"Since its inception in 1995, the EMAC network has grown significantly in size, volume, and the type of resources it provides. EMAC's membership has increased from a handful of states in 1995 to 52 states and territories today, and EMAC members have used the compact to obtain support for several types of disasters including hurricanes, floods, and the September 11, 2001 terrorist attacks. The volume and variety of resources states have requested under EMAC have also grown significantly.
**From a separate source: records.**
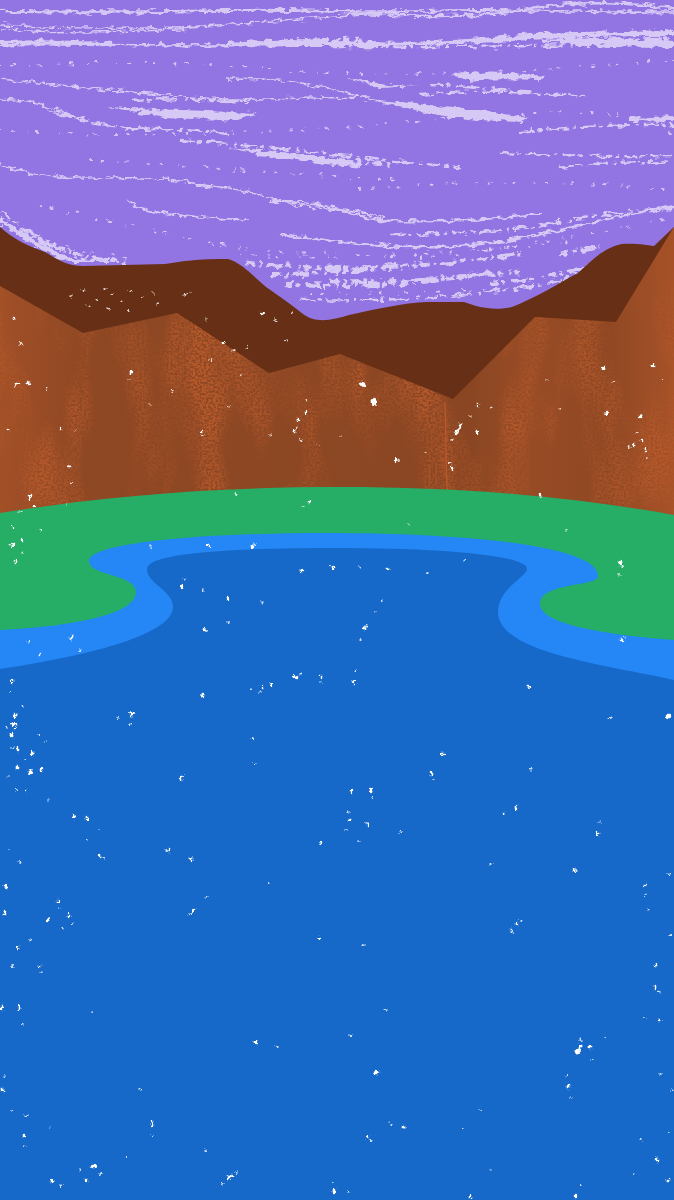
<!DOCTYPE html>
<html lang="en">
<head>
<meta charset="utf-8">
<title>Mountain lake</title>
<style>
:root {
  --sky: #9274e2;
  --cloud: #d6c9f5;
  --ridge: #672f15;
  --cliff: #8a4623;
  --meadow: #26ae67;
  --shallows: #2586f5;
  --lake: #1669c9;
  --fleck: #fff;
}
html, body { margin: 0; height: 100%; overflow: hidden; }
body { width: 674px; height: 1200px; background: var(--lake); }
svg { display: block; }
.sky { fill: var(--sky); }
.ridge { fill: var(--ridge); }
.cliff { fill: var(--cliff); }
.meadow { fill: var(--meadow); }
.shallows { fill: var(--shallows); }
.lake { fill: var(--lake); }
.brush { fill: var(--cloud); }
.strokes { fill: none; stroke: var(--cloud); }
.hair { stroke-width: 1.5; }
.line { stroke-width: 2.4; }
.broken { stroke-width: 2.4; stroke-dasharray: 14 3 5 4 22 6 3 5; }
.dry { stroke-width: 4.5; stroke-dasharray: 9 4 3 5 16 3 5 7 2 4; }
.dust { stroke-width: 1.8; stroke-dasharray: 2 9 4 14 1 6 3 19; }
.flecks { fill: none; stroke: var(--fleck); stroke-linecap: round; }
.tiny { stroke-width: 1.3; }
.small { stroke-width: 2.6; }
.large { stroke-width: 4.6; }
</style>
</head>
<body>
<svg width="674" height="1200" viewBox="0 0 674 1200" role="img" aria-label="Blue lake with green banks below brown cliffs and a purple sky">
  <defs>
    <filter id="rough-brush" filterUnits="userSpaceOnUse" x="0" y="0" width="674" height="340" color-interpolation-filters="sRGB">
      <feTurbulence type="fractalNoise" baseFrequency="0.11 0.2" numOctaves="3" seed="4" result="noise"/>
      <feDisplacementMap in="SourceGraphic" in2="noise" scale="8" xChannelSelector="R" yChannelSelector="G"/>
    </filter>
    <filter id="rough-fleck" filterUnits="userSpaceOnUse" x="0" y="0" width="674" height="1200" color-interpolation-filters="sRGB">
      <feTurbulence type="fractalNoise" baseFrequency="0.3" numOctaves="2" seed="9" result="noise"/>
      <feDisplacementMap in="SourceGraphic" in2="noise" scale="6" xChannelSelector="R" yChannelSelector="G"/>
    </filter>
    <filter id="rust-grain" filterUnits="userSpaceOnUse" x="0" y="220" width="674" height="300" color-interpolation-filters="sRGB">
      <feTurbulence type="fractalNoise" baseFrequency="0.022 0.007" numOctaves="3" seed="12" result="stains"/>
      <feColorMatrix in="stains" values="0 0 0 0 0.71  0 0 0 0 0.35  0 0 0 0 0.17  2.8 0 0 0 -1.15" result="patches"/>
      <feTurbulence type="fractalNoise" baseFrequency="0.45" numOctaves="2" seed="3" result="grit"/>
      <feColorMatrix in="grit" values="0 0 0 0 0  0 0 0 0 0  0 0 0 0 0  0 4 0 0 -1.4" result="grit-mask"/>
      <feComposite in="patches" in2="grit-mask" operator="in" result="rust"/>
      <feComposite in="rust" in2="SourceAlpha" operator="in" result="rust-inside"/>
      <feMerge><feMergeNode in="SourceGraphic"/><feMergeNode in="rust-inside"/></feMerge>
    </filter>
    <linearGradient id="cliff-glow">
      <stop offset="0" stop-color="#b9592b" stop-opacity=".5"/>
      <stop offset=".12" stop-color="#b9592b" stop-opacity=".1"/>
      <stop offset=".7" stop-color="#b9592b" stop-opacity="0"/>
      <stop offset=".78" stop-color="#b9592b" stop-opacity=".3"/>
      <stop offset=".9" stop-color="#b9592b" stop-opacity=".1"/>
      <stop offset="1" stop-color="#b9592b" stop-opacity=".6"/>
    </linearGradient>
    <path id="cliff-shape" d="M0 286L83 333 177 313 269 373 340 354 453 399 535 317 616 322 674 227V530H0Z"/>
  </defs>

  <rect class="sky" width="674" height="340"/>

  <g id="sky-strokes" filter="url(#rough-brush)">
    <g class="brush">
      <path d="M228 43Q300 38 370 41T530 33L674 30V36Q590 36 545 39 440 46 360 46T228 46Z"/>
      <path d="M540 40Q610 36 674 41V47Q610 47 540 42Z"/>
      <path d="M450 74Q490 70 545 76L540 80Q490 78 470 81Z"/>
      <path d="M360 98Q440 106 528 117L524 122Q460 121 420 111T360 98Z"/>
      <path d="M106 107Q180 110 258 113L236 121Q170 118 106 107Z"/>
      <path d="M224 147Q300 152 362 164V168Q290 161 224 147Z"/>
      <path d="M46 109L74 116 68 119Z"/>
      <path d="M0 41Q50 39 100 42V45H0Z"/>
      <path d="M0 217Q30 242 72 258L128 263H70Q30 246 0 222Z"/>
      <path d="M630 118L674 116V122L630 121Z"/>
      <path d="M345 77L386 85 420 86 380 88Z"/>
    </g>
    <g class="strokes">
      <path class="line" d="M0 11Q90 14 190 11T380 14 530 9 674 8M0 44Q180 46 290 45"/>
      <path class="hair" d="M0 11H674M0 25Q130 33 260 22T450 10 674 13M0 30Q120 35 200 27M128 200Q134 210 170 214T250 220M194 184Q240 188 270 198T340 210 385 221"/>
      <path class="line" d="M270 201Q310 200 340 210T390 221Q460 223 540 214M280 234Q380 249 440 247T560 230 674 206"/>
      <path class="hair" d="M0 99Q40 101 70 115T150 128M0 165Q40 180 110 178T210 188M225 78Q300 78 350 94T470 110M0 79Q90 88 150 94T260 99 370 97"/>
      <path class="broken" d="M430 84Q500 90 585 97M330 47Q480 48 674 43M125 129Q180 128 228 134M180 140Q260 146 330 154T460 167M520 132Q600 124 674 125M390 235Q500 234 560 222T674 208M420 95Q500 88 560 96"/>
      <path class="broken" d="M300 300Q390 302 470 294T570 277M0 211Q30 235 70 252M560 168Q620 160 674 163M500 153Q590 157 674 156M0 43H110M130 100Q180 98 250 102"/>
      <path class="dry" d="M246 263Q310 270 380 267T520 254M272 275Q350 272 410 266M284 284Q350 289 420 281T520 272M330 281Q420 284 492 273M20 230Q60 256 128 262M140 113Q190 118 250 113M258 154Q320 158 390 165"/>
      <path class="dry" d="M490 283Q540 281 590 266M560 254Q580 252 600 246M566 38Q620 44 674 38M226 44Q300 40 360 40"/>
      <path class="dust" d="M0 66Q150 58 280 70T674 60M0 130Q200 142 430 120T674 140M40 205Q110 222 200 240T330 252M360 190Q500 175 674 190M90 160Q230 170 400 180M240 255Q400 262 580 240M310 294Q430 294 540 286M0 226Q50 246 130 258M420 258Q520 248 674 218"/>
    </g>
  </g>

  <path class="ridge" d="M0 227C14 240 29 246 45 252 60 261 68 266 84 266L165 264C184 261 196 259 228 259 242 263 254 277 266 287 280 297 291 304 303 314 316 324 333 320 349 315 377 309 402 303 428 302L464 302C478 307 492 311 512 307 535 298 556 285 578 273 592 260 605 247 622 244 636 243 646 245 654 246L674 227V410H0Z"/>
  <use href="#cliff-shape" class="cliff" filter="url(#rust-grain)"/>
  <use href="#cliff-shape" fill="url(#cliff-glow)"/>
  <path d="M445 402L447 490" stroke="#b9592b" stroke-width="1.3"/>

  <path class="meadow" d="M0 513C110 495 220 487 340 487S570 496 674 515V700H0Z"/>
  <path class="shallows" d="M0 630C60 627 136 617 136 592 136 574 89 576 89 561 89 543 200 533 325 533 470 533 598 546 598 576 598 587 540 582 540 604 540 625 610 635 674 640V720H0Z"/>
  <path class="lake" d="M0 669C80 657 173 636 173 607 173 590 147 584 147 569 147 553 230 548 335 548 440 548 527 555 527 569 527 577 498 588 498 612 498 652 600 664 674 680V1200H0Z"/>

  <g id="flecks" class="flecks" filter="url(#rough-fleck)">
    <path class="tiny" d="M70 296h1M82 291h2M96 300h1M104 289h1M112 294h1M121 301h1M130 291h2M142 297h1M153 293h1M158 304h1M184 295h2M190 292h1M108 309h1M88 306h1M127 311h1M205 320h1M222 343h2M233 350h1M247 348h1M262 314h2M275 320h1M291 312h1M285 340h1M240 375h1M210 360h1M14 320h1M20 344h2M28 383h1M16 385h1M46 388h1M75 430h1M68 466h2M71 482h1M128 380h1M150 404h1M172 391h1M201 435h2M228 406h1M270 435h1M296 428h1M306 400h1M300 440h1M318 445h1M340 436h1M398 460h1M425 452h1M460 424h1M470 416h1M476 432h1M490 408h1M452 440h1M449 463h1M547 380h1M560 409h1M606 413h1M613 382h1M628 447h1M636 433h1M640 415h1M646 458h1M652 366h1M662 380h1"/>
    <path class="tiny" d="M20 512h1M34 507h1M40 530h1M10 545h1M22 553h1M66 505h1M236 494h1M302 506h2M408 525h1M540 496h1M566 530h1M622 566h1M618 575h1M150 546h1M206 546h1M254 544h1M300 570h1M330 566h1M359 567h1M388 571h1M427 573h1M464 560h1M184 580h1M202 590h1M374 612h1M381 600h1M206 630h1M228 622h1M262 602h1M360 640h1M365 626h1M352 682h1M355 670h1M300 674h1M250 688h1M260 692h1M270 682h1M320 682h1M202 696h1M528 688h1M624 637h1M70 640h1M80 650h1M28 642h1M10 692h1M22 706h1M6 727h1M38 735h1M46 741h1M12 748h1M24 760h1M42 768h1M8 776h1M16 790h1M130 724h1M118 718h1M252 738h1M254 763h1M182 776h1M433 780h1M441 754h1M352 790h1M372 797h1M348 812h1M366 823h1M346 830h1M358 841h1M320 844h1M400 832h1M516 808h1M504 815h1M598 822h1M668 716h1M610 718h1M530 770h1"/>
    <path class="tiny" d="M48 800h1M74 815h1M98 829h1M86 840h1M102 858h1M8 850h1M20 862h1M4 887h1M58 908h1M72 924h1M48 918h1M62 928h1M30 940h1M18 948h1M40 972h1M12 966h1M192 858h1M166 850h1M206 898h1M190 915h1M268 884h1M363 945h1M318 938h1M512 932h1M520 921h1M490 864h1M576 870h1M645 894h1M648 910h1M668 874h1M670 935h1M656 966h1M658 992h1M644 1018h1M3 1007h1M18 1010h1M22 1024h1M92 1012h1M254 1042h1M276 1046h1M385 1010h1M350 1035h1M580 1040h1M592 1060h1M604 1038h1M566 1076h1M570 1098h1M660 1020h1M660 1074h1M672 1090h1M4 1076h1M12 1110h1M26 1116h1M50 1128h1M24 1146h1M80 1170h1M100 1174h1M60 1185h1M140 1090h1M152 1136h1M126 1158h1M205 1150h1M222 1184h1M236 1172h1M332 1182h1M348 1192h1M390 1124h1M370 1140h1M404 1128h1M480 1110h1M462 1128h1M490 1170h1M580 1186h1M640 1140h1M656 1156h1M668 1132h1M634 1174h1"/>
    <path class="small" d="M14 318v1M16 384h2M28 382v2M8 429v1M61 428v1M69 467h1M131 372v2M202 431h1M295 430v3M298 419v1M306 412v1M262 314v1M223 342v1M396 460v1M460 426l-4 8M477 431v2M452 468v2M478 404v1M603 368v1M607 413v1M640 416v1M634 444v2M642 440v1M653 366v1M645 450v1M30 496v4M34 506v1M14 527v1M13 544v2M16 560v3M22 540v1M208 546h1M309 502v1M540 494v1M620 562v2M253 546v1M302 570v1M333 567v2M388 568v2M182 586v1M204 629v2M228 598v1M365 628v2M354 682v1M294 676l3 2M262 687v1M271 684v1M321 676v1M203 694v2M529 686v1M621 640h1M72 636v2M40 654v1"/>
    <path class="small" d="M12 680v2M15 714v3M12 732v5M18 748v2M32 752v2M17 766v2M41 768v2M26 790v1M181 778v2M442 754h2M431 773v2M352 790v1M371 790v1M368 824v1M350 819v1M321 843v1M516 806v3M504 813v1M598 833v2M74 815v2M87 817v2M100 855v1M169 849v2M191 858v2M574 870v1M645 884v2M5 912v2M6 886v2M58 901v1M69 915v2M48 920v1M192 912l2-3M319 938v1M511 928v1M517 923v1M18 947v1M40 966v1M655 986v2M656 964v1M2 1006v2M19 1006v3M659 1020v1M256 1042v1M568 1086v2M580 1046v2M590 1046v2M2 1088v3M24 1136v1M152 1122v4M404 1126v1M368 1137v1M228 1178l4-2M52 1180v2M86 1180v1M334 1190v2M576 1196v1M656 1160h2M668 1180v1M470 1196v1"/>
    <path class="large" d="M364 385l-2-1M374 400v3M131 714h2M31 771v2M577 1052l2-2M376 1072h1M93 1166h2M14 724v2M668 716h1"/>
  </g>
</svg>
</body>
</html>
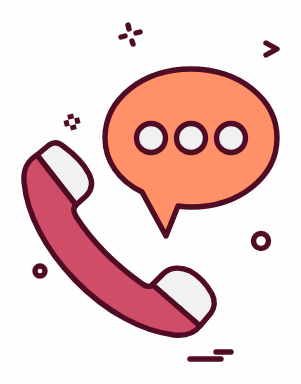
<!DOCTYPE html>
<html lang="en">
<head>
<meta charset="utf-8">
<title>Phone call and chat icon</title>
<style>
:root {
  --paper: #fefefe;
  --ink: #4f0c24;
  --bubble: #ff9067;
  --handset: #d04d68;
  --light: #f1f0f2;
}
html, body { margin: 0; background: var(--paper); overflow: hidden; }
svg { display: block; width: 301px; height: 384px; }
.outline { stroke: var(--ink); stroke-width: 5.4; stroke-linecap: round; stroke-linejoin: round; }
.bubble { fill: var(--bubble); }
.handset { fill: var(--handset); }
.light { fill: var(--light); }
.open { fill: none; }
.ink { fill: var(--ink); }
</style>
</head>
<body>
<svg viewBox="0 0 301 384" role="img" aria-label="Telephone handset with a speech bubble">
  <defs>
    <circle id="dot" r="14.5"/>
  </defs>

  <g id="speech-bubble" class="outline">
    <path class="bubble" d="M142 192C119 181 105 161 105 138C105 99 143 69 191 69C239 69 277 99 277 138C277 177 239 207 191 207Q184 207 178 206L166 236Z"/>
    <g class="light">
      <use href="#dot" x="151" y="138"/>
      <use href="#dot" x="191" y="138"/>
      <use href="#dot" x="231" y="138"/>
    </g>
  </g>

  <g id="telephone" class="outline">
    <path class="light" d="M37 155L49 145Q56 140 63 146C74 154 84 164 89 174C93 182 92 190 86 196L76 205Z"/>
    <path class="light" d="M152 285L164 273C171 267 181 267 190 271C199 276 206 283 212 294Q217 304 211 313L200 326Z"/>
    <path class="handset" d="M37 155L76 205C72 209 74 213 77 218C94 244 116 265 141 283C145 286 149 288 153 285L200 326C194 334 185 336 174 335C142 331 106 312 75 280C45 249 27 214 24 182C23 169 27 161 37 155Z"/>
  </g>

  <g id="accents">
    <g id="spark" class="outline open">
      <path d="M128 25L129 29M132 41L133 44M121 37L125 36M136 33L140 32"/>
    </g>
    <path id="arrow" class="outline open" d="M266 43L277 49L266 55"/>
    <g id="checker" class="ink" transform="rotate(-14 72 122)">
      <rect x="69" y="114" width="6" height="5"/>
      <rect x="64" y="119" width="5" height="6"/>
      <rect x="75" y="119" width="5" height="6"/>
      <rect x="69" y="125" width="6" height="5"/>
    </g>
    <circle id="large-ring" class="outline open" cx="261" cy="241" r="7.5"/>
    <circle id="small-ring" class="outline open" cx="40" cy="271" r="5"/>
    <path id="dashes" class="outline open" d="M216 352H231M190 359H221"/>
  </g>
</svg>
</body>
</html>
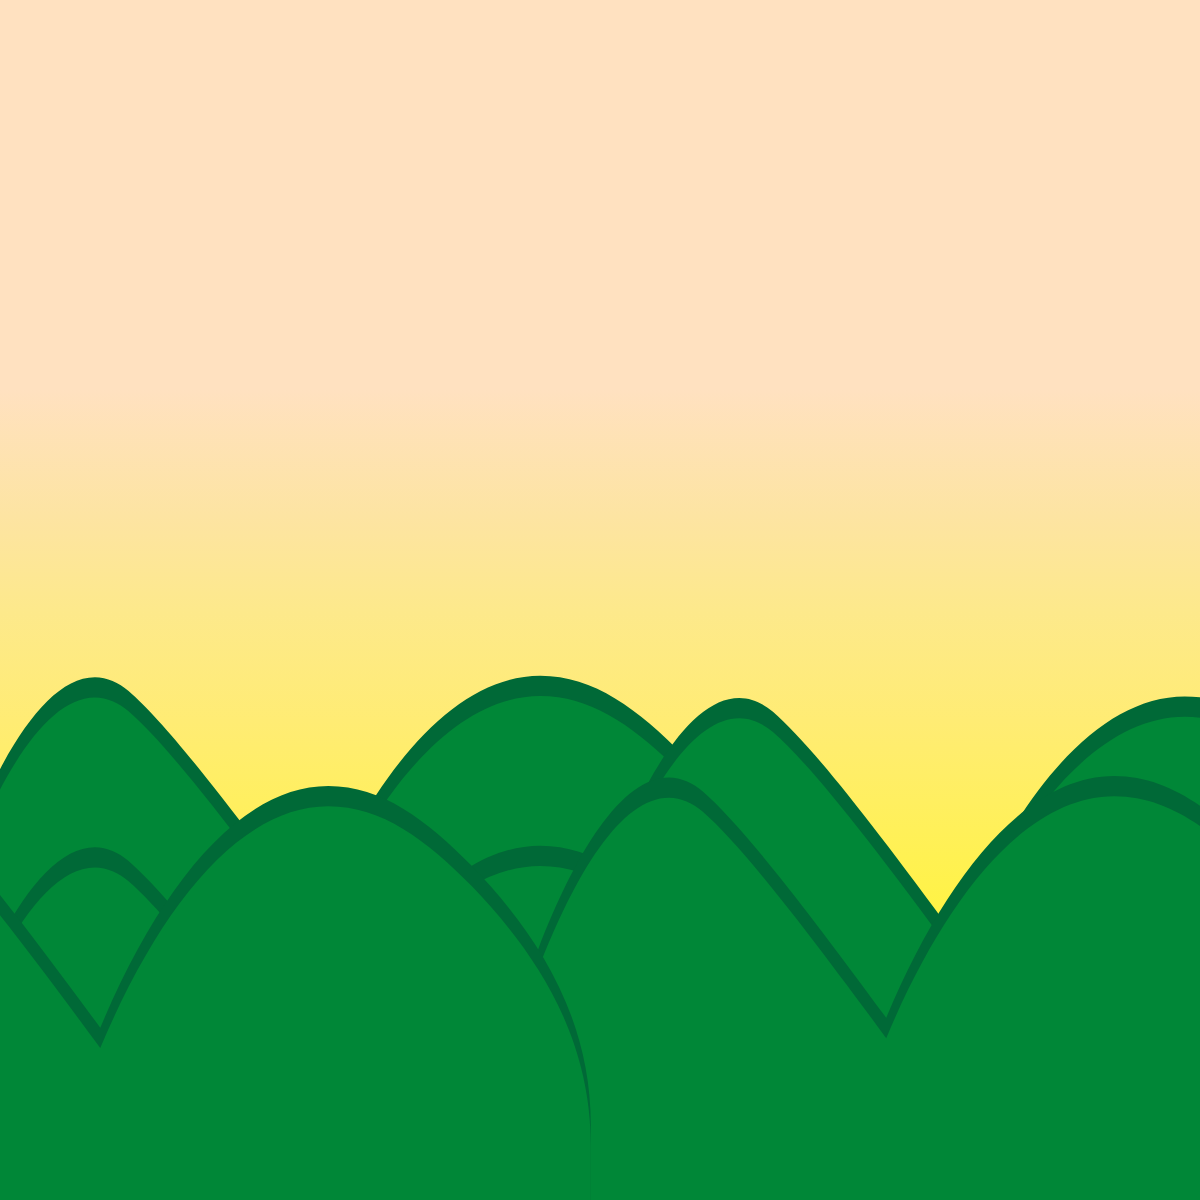
<!DOCTYPE html>
<html lang="en">
<head>
<meta charset="utf-8">
<title>Green hills at dawn</title>
<style>
:root {
  --sky-peach: #ffe1c0;
  --sky-sand: #fde4a2;
  --sky-straw: #fde98b;
  --sky-butter: #ffec74;
  --sky-yellow: #fff345;
  --hill-green: #008737;
  --hill-rim: #006937;
}
html, body { margin: 0; padding: 0; overflow: hidden; }
.landscape { display: block; width: 1200px; height: 1200px; background: var(--sky-peach); }
.sky { fill: url(#dawn); }
.rim { fill: var(--hill-rim); }
.slope { fill: var(--hill-green); }
.stop-peach { stop-color: var(--sky-peach); }
.stop-sand { stop-color: var(--sky-sand); }
.stop-straw { stop-color: var(--sky-straw); }
.stop-butter { stop-color: var(--sky-butter); }
.stop-yellow { stop-color: var(--sky-yellow); }
</style>
</head>
<body>
<svg class="landscape" viewBox="0 0 1568 1568" role="img" aria-label="Rolling green hills under a peach and yellow sky">
  <defs>
    <linearGradient id="dawn" x1="0" y1="0" x2="0" y2="1">
      <stop class="stop-peach" offset="0.325"/>
      <stop class="stop-sand" offset="0.43"/>
      <stop class="stop-straw" offset="0.51"/>
      <stop class="stop-butter" offset="0.6"/>
      <stop class="stop-yellow" offset="0.76"/>
    </linearGradient>

    <!-- One narrow hill and one wide hill; the narrow summit sits at 0,0 -->
    <path id="hill-pair" d="M-240 400 L-171 225 C-122 98 -62 0 0 0 C16 0 31 7 44 18 C92 60 165 152 284 314 C362 128 467 -2 582 -2 C652 -2 710 42 770 103 C842 178 925 288 925 441 V1000 H-240 Z"/>

    <g id="ridge">
      <use class="rim" href="#hill-pair"/>
      <use class="slope" href="#hill-pair" y="26.5"/>
    </g>
  </defs>

  <rect class="sky" width="1568" height="1568"/>

  <g id="back-ridges">
    <use href="#ridge" x="124" y="885"/>
    <use href="#ridge" x="966" y="912"/>
  </g>
  <g id="middle-ridge">
    <use href="#ridge" x="124" y="1107"/>
  </g>
  <g id="front-ridges">
    <use href="#ridge" x="874" y="1016"/>
    <use href="#ridge" x="-153" y="1029"/>
  </g>
</svg>
</body>
</html>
For example, after the September 11, 2001 terrorist attacks, New York requested 26 support staff under EMAC to assist in emergency management operations; whereas, in response to the 2005 Gulf Coast hurricanes, approximately 66,000 personnel—about 46,500 National Guard and 19,500 civilian responders— were deployed under EMAC from a wide variety of specialties, most of whom went to areas directly impacted by the storms.
"While the EMAC network has developed a basic administrative capacity,opportunities exist for it to further build on and sustain these efforts. The EMAC network has adopted several good management practices, such as using after-action reports to learn from experiences and developing a 5-year strategic plan. However, the EMAC network can enhance its administrative capacity by improving how it plans, measures, and reports on its performance. FEMA provided $2 million to help build this capacity in 2003, but the agreement has recently expired. FEMA and EMAC leadership are in the process of finalizing a new 3-year cooperative agreement. Such an agreement would enhance the EMAC network's ability to support its collaborative efforts." —What the GAO found.
+United States Government Accountability Office (GAO), GAO Reports and Testimonies Related to Disaster Preparedness, Response and Reconstruction